Of the many things from Ivy’s heyday that would seem laughably absurd today, the contents of this post probably top the list.
The 1964 film “Ride the Wild Surf” centers around big wave riding in Hawaii’s Waimea Bay. Pictured above are the three male leads, who’ve just stepped off the plane from California and gone straight to the beach.
That’s right: The mainlander on the left embarked on his surfin’ safari wearing a cream jacket with white pants, necktie and pocket square, and loafers with no socks.
Chase Colton (played by Peter Brown) is quickly nicknamed “Ivy League” by his love interest (Barbara Eden) for looking “so scrubbed and solid and superior.” Colton is pictured above with his less sartorially distinguished surf buddies, played by Tab Hunter and Fabian.
Turns out Colton attends a small private college in Southern California founded by his grandfather. Since sharing the founder’s last name gets him nothing but hazing from the other guys, Colton wants to transfer back east where he thinks he — and his sunbleached hair and deep tan — would be more anonymous.
At the big luau Colton gets two shirts ruined by Eden, then complains that he’s down to his last clean oxford-cloth buttondown.

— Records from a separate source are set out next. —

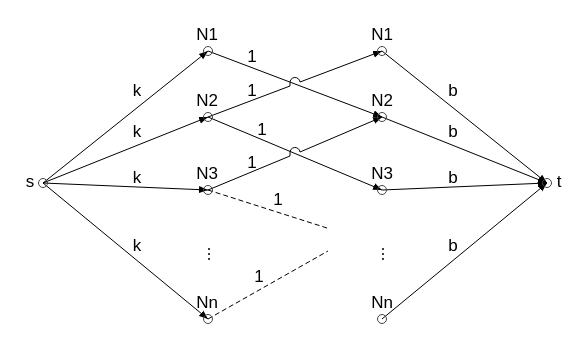
<!DOCTYPE html>
<html lang="en">
<head>
<meta charset="utf-8">
<title>Flow network</title>
<style>
  :root { --paper: #fff; --ink: #000; --ring: #444; }
  * { box-sizing: border-box; }
  body { margin: 0; background: var(--paper); overflow: hidden; }
  .network {
    position: relative; width: 588px; height: 345px; overflow: hidden;
    color: var(--ink); background: var(--paper);
    font: 17px/20px "Liberation Sans", Arial, sans-serif;
  }
  .network svg { position: absolute; inset: 0; display: block; }
  .edges { fill: none; stroke: var(--ink); stroke-width: 1; }
  .directed { marker-end: url(#arrow); }
  .open { stroke-dasharray: 5 3; }
  .nodes { fill: none; stroke: var(--ring); stroke-width: 1; }
  .arrow, .ellipsis { fill: var(--ink); }
  .label {
    position: absolute; left: var(--x); top: var(--y);
    transform: translate(-50%, -50%); white-space: nowrap;
  }
</style>
</head>
<body>
<main class="network">
  <svg width="588" height="345" viewBox="0 0 588 345" role="img" aria-label="Flow network from s through two layers of nodes to t">
    <defs>
      <marker id="arrow" markerUnits="userSpaceOnUse" markerWidth="10" markerHeight="8" refX="9" refY="4" orient="auto">
        <polygon class="arrow" points="0,0.5 9,4 0,7.5"/>
      </marker>
      <circle id="node" r="4.5"/>
      <g id="dots">
        <circle cy="-5" r="1"/><circle r="1"/><circle cy="5" r="1"/>
      </g>
    </defs>

    <g class="edges">
      <g class="source-edges">
        <path class="directed" d="M43 183 208 51"/>
        <path class="directed" d="M43 183 208 117"/>
        <path class="directed" d="M43 183 208 190"/>
        <path class="directed" d="M43 183 208 319"/>
      </g>
      <g class="middle-edges">
        <path class="directed" d="M208 51 382 117"/>
        <path class="directed" d="M208 117 290 86V83A5 5 0 0 1 300 82L382 51"/>
        <path class="directed" d="M208 117 382 190"/>
        <path class="directed" d="M208 190 290 156V153A5 5 0 0 1 300 152L382 117"/>
        <path class="open" d="M208 190 327 228"/>
        <path class="open" d="M208 319 328 251"/>
      </g>
      <g class="sink-edges">
        <path class="directed" d="M382 51 547 183"/>
        <path class="directed" d="M382 117 547 183"/>
        <path class="directed" d="M382 190 547 183"/>
        <path class="directed" d="M382 319 547 183"/>
      </g>
    </g>

    <g class="nodes">
      <use href="#node" x="43" y="183"/>
      <use href="#node" x="208" y="51"/>
      <use href="#node" x="208" y="117"/>
      <use href="#node" x="208" y="190"/>
      <use href="#node" x="208" y="319"/>
      <use href="#node" x="382" y="51"/>
      <use href="#node" x="382" y="117"/>
      <use href="#node" x="382" y="190"/>
      <use href="#node" x="382" y="319"/>
      <use href="#node" x="547" y="183"/>
    </g>

    <g class="ellipsis">
      <use href="#dots" x="209" y="254"/>
      <use href="#dots" x="383" y="254"/>
    </g>
  </svg>

  <div class="node-labels">
    <span class="label" style="--x:30px;--y:182px">s</span>
    <span class="label" style="--x:207px;--y:35px">N1</span>
    <span class="label" style="--x:207px;--y:101px">N2</span>
    <span class="label" style="--x:207px;--y:174px">N3</span>
    <span class="label" style="--x:207px;--y:303px">Nn</span>
    <span class="label" style="--x:382px;--y:35px">N1</span>
    <span class="label" style="--x:382px;--y:101px">N2</span>
    <span class="label" style="--x:382px;--y:174px">N3</span>
    <span class="label" style="--x:382px;--y:303px">Nn</span>
    <span class="label" style="--x:559px;--y:182px">t</span>
  </div>

  <div class="capacity-labels">
    <span class="label" style="--x:137px;--y:91px">k</span>
    <span class="label" style="--x:137px;--y:132px">k</span>
    <span class="label" style="--x:137px;--y:178px">k</span>
    <span class="label" style="--x:137px;--y:246px">k</span>
    <span class="label" style="--x:252px;--y:57px">1</span>
    <span class="label" style="--x:252px;--y:91px">1</span>
    <span class="label" style="--x:262px;--y:130px">1</span>
    <span class="label" style="--x:252px;--y:163px">1</span>
    <span class="label" style="--x:278px;--y:200px">1</span>
    <span class="label" style="--x:259px;--y:277px">1</span>
    <span class="label" style="--x:453px;--y:91px">b</span>
    <span class="label" style="--x:453px;--y:132px">b</span>
    <span class="label" style="--x:453px;--y:178px">b</span>
    <span class="label" style="--x:453px;--y:246px">b</span>
  </div>
</main>
</body>
</html>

In honor of March Madness, which begins today, Ivy-Style pays tribute to Bill Bradley, the 1965 National Player of the Year for Princeton. At the time, the school had produced more American presidents than basketball All-Americans.

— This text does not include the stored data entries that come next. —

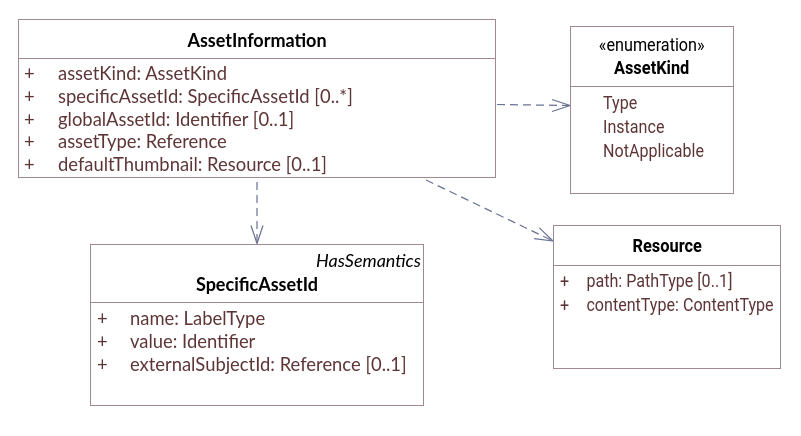
<!DOCTYPE html>
<html lang="en">
<head>
<meta charset="utf-8">
<title>Asset information class diagram</title>
<style>
:root {
  --paper: #ffffff;
  --border: #a08a90;
  --heading: #000000;
  --attribute: #5e3536;
  --connector: #6a7194;
}
* { box-sizing: border-box; margin: 0; padding: 0; }
html, body { width: 801px; height: 436px; overflow: hidden; background: var(--paper); }
.diagram { position: relative; width: 801px; height: 436px; overflow: hidden; background: var(--paper); }
.connectors { position: absolute; left: 0; top: 0; fill: none; stroke: var(--connector); stroke-width: 1.2; }
.dashed { stroke-dasharray: 8 5; }

.class-box {
  position: absolute;
  border: 1.4px solid var(--border);
  background: var(--paper);
  font: 400 18.4px/22.8px Lato, sans-serif;
  color: var(--attribute);
  white-space: nowrap;
}
.class-box header {
  display: flex;
  flex-direction: column;
  align-items: center;
  justify-content: center;
  border-bottom: 1.4px solid var(--border);
  color: var(--heading);
}
.class-box h2 { font-size: 18px; font-weight: 700; line-height: inherit; }
.class-box ul { list-style: none; }
.class-box li { display: grid; grid-template-columns: var(--marker) auto; }

.asset-information { left: 18px; top: 19px; width: 478px; height: 159px; --marker: 34px; }
.asset-information header { height: 39px; padding-top: 2px; }
.asset-information ul { padding: 3px 0 0 5px; }

.specific-asset-id { left: 90px; top: 244px; width: 334px; height: 162px; --marker: 33px; }
.specific-asset-id header { height: 58px; justify-content: flex-start; padding: 2px 2px 0; }
.specific-asset-id .stereotype { align-self: flex-end; font-size: 18px; font-style: italic; line-height: 26px; }
.specific-asset-id ul { padding: 4px 0 0 6px; }

.condensed { font: 400 18.3px/23.8px Roboto, sans-serif; }
.condensed h2 { font-size: 18.5px; }
.condensed h2, .condensed p { transform: scaleX(.885); }
.condensed li { transform: scaleX(.88); transform-origin: left; }

.asset-kind { left: 570px; top: 26px; width: 164px; height: 168px; }
.asset-kind header { height: 60px; padding-top: 1px; }
.asset-kind ul { padding: 4px 0 0 32px; }
.asset-kind li { display: block; }

.resource { left: 553px; top: 225px; width: 228px; height: 144px; --marker: 30px; }
.resource header { height: 40px; padding-top: 2px; }
.resource ul { padding: 3px 0 0 6px; }
</style>
</head>
<body>
<main class="diagram">
  <svg class="connectors" width="801" height="436" viewBox="0 0 801 436" aria-hidden="true">
    <defs>
      <path id="arrowhead" d="M-18 -6L0 0L-18 6"/>
    </defs>
    <path class="dashed" d="M497 104.5L569 105.5"/>
    <use href="#arrowhead" transform="translate(570 105.5)"/>
    <path class="dashed" d="M257 182V243"/>
    <use href="#arrowhead" transform="translate(257 243.5) rotate(90)"/>
    <path class="dashed" d="M426 180L553 241"/>
    <use href="#arrowhead" transform="translate(553 241) rotate(25.6)"/>
  </svg>

  <section class="class-box asset-information">
    <header><h2>AssetInformation</h2></header>
    <ul>
      <li><span>+</span><span>assetKind: AssetKind</span></li>
      <li><span>+</span><span>specificAssetId: SpecificAssetId [0..*]</span></li>
      <li><span>+</span><span>globalAssetId: Identifier [0..1]</span></li>
      <li><span>+</span><span>assetType: Reference</span></li>
      <li><span>+</span><span>defaultThumbnail: Resource [0..1]</span></li>
    </ul>
  </section>

  <section class="class-box condensed asset-kind">
    <header>
      <p>«enumeration»</p>
      <h2>AssetKind</h2>
    </header>
    <ul>
      <li>Type</li>
      <li>Instance</li>
      <li>NotApplicable</li>
    </ul>
  </section>

  <section class="class-box specific-asset-id">
    <header>
      <p class="stereotype">HasSemantics</p>
      <h2>SpecificAssetId</h2>
    </header>
    <ul>
      <li><span>+</span><span>name: LabelType</span></li>
      <li><span>+</span><span>value: Identifier</span></li>
      <li><span>+</span><span>externalSubjectId: Reference [0..1]</span></li>
    </ul>
  </section>

  <section class="class-box condensed resource">
    <header><h2>Resource</h2></header>
    <ul>
      <li><span>+</span><span>path: PathType [0..1]</span></li>
      <li><span>+</span><span>contentType: ContentType</span></li>
    </ul>
  </section>
</main>
</body>
</html>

One of the good things about living in LA (I’ve forgotten the others) is the chance to see movies before anyone else does.

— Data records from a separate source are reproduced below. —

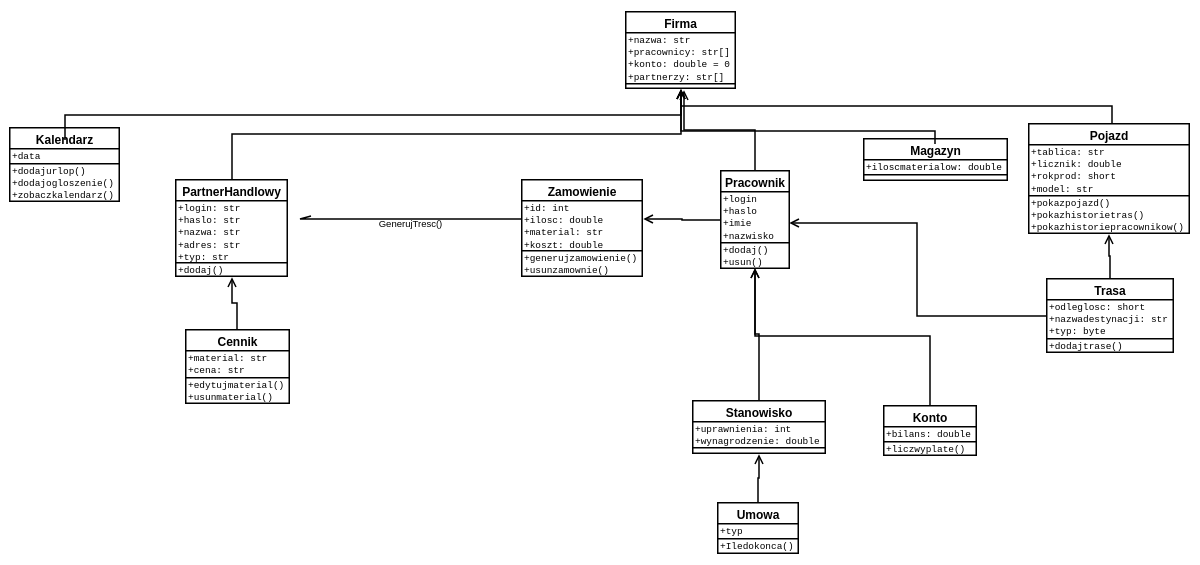
<!DOCTYPE html>
<html lang="pl">
<head>
<meta charset="utf-8">
<title>Diagram klas – Firma</title>
<style>
:root { --ink: #000; --paper: #fff; --line: 1.5px; }
* { box-sizing: border-box; margin: 0; padding: 0; }
html, body { width: 1200px; height: 565px; overflow: hidden; background: var(--paper); }
.diagram { position: relative; width: 1200px; height: 565px; overflow: hidden; color: var(--ink); }
.class {
  position: absolute; left: var(--x); top: var(--y); width: var(--w); height: var(--h);
  display: flex; flex-direction: column;
  background: var(--paper); box-shadow: inset 0 0 0 var(--line) var(--ink);
}
.class h2 {
  flex: none; height: 21px; padding-top: 3px;
  font: bold 12px/20px "Liberation Sans", sans-serif; text-align: center; white-space: nowrap;
}
.class ul {
  list-style: none; padding: 3px 0 0 3px; white-space: nowrap;
  font: 9.45px/12.2px "Liberation Mono", monospace;
  box-shadow: inset 0 var(--line) var(--ink);
}
.attributes { flex: none; height: var(--attrs); }
.methods { flex: 1; min-height: 0; }
.connectors { position: absolute; left: 0; top: 0; fill: none; stroke: var(--ink); stroke-width: 1.5; }
.edge { marker-end: url(#arrow); }
.label {
  position: absolute; left: 360px; top: 218px; width: 101px;
  font: 9.5px/12px "Liberation Sans", sans-serif; text-align: center;
}
</style>
</head>
<body>
<main class="diagram">

  <section class="class" style="--x:625px;--y:11px;--w:111px;--h:78px;--attrs:51px">
    <h2>Firma</h2>
    <ul class="attributes"><li>+nazwa: str</li><li>+pracownicy: str[]</li><li>+konto: double = 0</li><li>+partnerzy: str[]</li></ul>
    <ul class="methods"></ul>
  </section>

  <section class="class" style="--x:9px;--y:127px;--w:111px;--h:75px;--attrs:15px">
    <h2>Kalendarz</h2>
    <ul class="attributes"><li>+data</li></ul>
    <ul class="methods"><li>+dodajurlop()</li><li>+dodajogloszenie()</li><li>+zobaczkalendarz()</li></ul>
  </section>

  <section class="class" style="--x:175px;--y:179px;--w:113px;--h:98px;--attrs:62px">
    <h2>PartnerHandlowy</h2>
    <ul class="attributes"><li>+login: str</li><li>+haslo: str</li><li>+nazwa: str</li><li>+adres: str</li><li>+typ: str</li></ul>
    <ul class="methods"><li>+dodaj()</li></ul>
  </section>

  <section class="class" style="--x:521px;--y:179px;--w:122px;--h:98px;--attrs:50px">
    <h2>Zamowienie</h2>
    <ul class="attributes"><li>+id: int</li><li>+ilosc: double</li><li>+material: str</li><li>+koszt: double</li></ul>
    <ul class="methods"><li>+generujzamowienie()</li><li>+usunzamownie()</li></ul>
  </section>

  <section class="class" style="--x:720px;--y:170px;--w:70px;--h:99px;--attrs:51px">
    <h2>Pracownik</h2>
    <ul class="attributes"><li>+login</li><li>+haslo</li><li>+imie</li><li>+nazwisko</li></ul>
    <ul class="methods"><li>+dodaj()</li><li>+usun()</li></ul>
  </section>

  <section class="class" style="--x:863px;--y:138px;--w:145px;--h:43px;--attrs:15px">
    <h2>Magazyn</h2>
    <ul class="attributes"><li>+iloscmaterialow: double</li></ul>
    <ul class="methods"></ul>
  </section>

  <section class="class" style="--x:1028px;--y:123px;--w:162px;--h:111px;--attrs:51px">
    <h2>Pojazd</h2>
    <ul class="attributes"><li>+tablica: str</li><li>+licznik: double</li><li>+rokprod: short</li><li>+model: str</li></ul>
    <ul class="methods"><li>+pokazpojazd()</li><li>+pokazhistorietras()</li><li>+pokazhistoriepracownikow()</li></ul>
  </section>

  <section class="class" style="--x:1046px;--y:278px;--w:128px;--h:75px;--attrs:39px">
    <h2>Trasa</h2>
    <ul class="attributes"><li>+odleglosc: short</li><li>+nazwadestynacji: str</li><li>+typ: byte</li></ul>
    <ul class="methods"><li>+dodajtrase()</li></ul>
  </section>

  <section class="class" style="--x:185px;--y:329px;--w:105px;--h:75px;--attrs:27px">
    <h2>Cennik</h2>
    <ul class="attributes"><li>+material: str</li><li>+cena: str</li></ul>
    <ul class="methods"><li>+edytujmaterial()</li><li>+usunmaterial()</li></ul>
  </section>

  <section class="class" style="--x:692px;--y:400px;--w:134px;--h:54px;--attrs:26px">
    <h2>Stanowisko</h2>
    <ul class="attributes"><li>+uprawnienia: int</li><li>+wynagrodzenie: double</li></ul>
    <ul class="methods"></ul>
  </section>

  <section class="class" style="--x:883px;--y:405px;--w:94px;--h:51px;--attrs:15px">
    <h2>Konto</h2>
    <ul class="attributes"><li>+bilans: double</li></ul>
    <ul class="methods"><li>+liczwyplate()</li></ul>
  </section>

  <section class="class" style="--x:717px;--y:502px;--w:82px;--h:52px;--attrs:15px">
    <h2>Umowa</h2>
    <ul class="attributes"><li>+typ</li></ul>
    <ul class="methods"><li>+Iledokonca()</li></ul>
  </section>

  <svg class="connectors" width="1200" height="565" viewBox="0 0 1200 565" aria-hidden="true">
    <defs>
      <marker id="arrow" markerUnits="userSpaceOnUse" markerWidth="12" markerHeight="12" refX="9" refY="6" orient="auto">
        <path d="M1 2L9 6L1 10"/>
      </marker>
    </defs>
    <path class="edge" d="M65 140V115H681V91"/>
    <path class="edge" d="M232 179V134H681V91"/>
    <path class="edge" d="M755 170V130H684V92"/>
    <path class="edge" d="M935 144V131H681V91"/>
    <path class="edge" d="M1112 123V106H681V91"/>
    <path d="M521 219H300L311 216"/>
    <path class="edge" d="M720 220H682V219H645"/>
    <path class="edge" d="M1046 316H917V223H791"/>
    <path class="edge" d="M1110 278V256H1109V236"/>
    <path class="edge" d="M237 329V303H232V279"/>
    <path class="edge" d="M759 400V334H755V270"/>
    <path class="edge" d="M930 405V336H755V270"/>
    <path class="edge" d="M758 502V478H759V456"/>
  </svg>

  <p class="label">GenerujTresc()</p>
</main>
</body>
</html>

To wit, several weeks ago, while on assignment for the Rugby blog, I took in a screening of “The Express,” a biopic about Ernie Davis, star running back for Syracuse University from 1959-1961 and the first African American to win the Heisman Trophy. The film opened this weekend.
While not as sartorially inspired as “School Ties,” another movie about football and prejudice in the ’50s, “The Express” is at least not as bad a football movie as “Leatherheads.”
Style standouts in the film include the team’s crested blazers (pictured above in action at the school dance), and its traveling bags, which look like vintage doctor’s bags (back when doctors made house calls), except made of wool chenille, like a letterman’s jacket.
Finally, for a taste of what college football was like when it was an expression of culture rather than commerce, here’s Syracuse from 1956, with Jim Brown, Ernie Davis’ predecessor, carrying the pigskin. — CC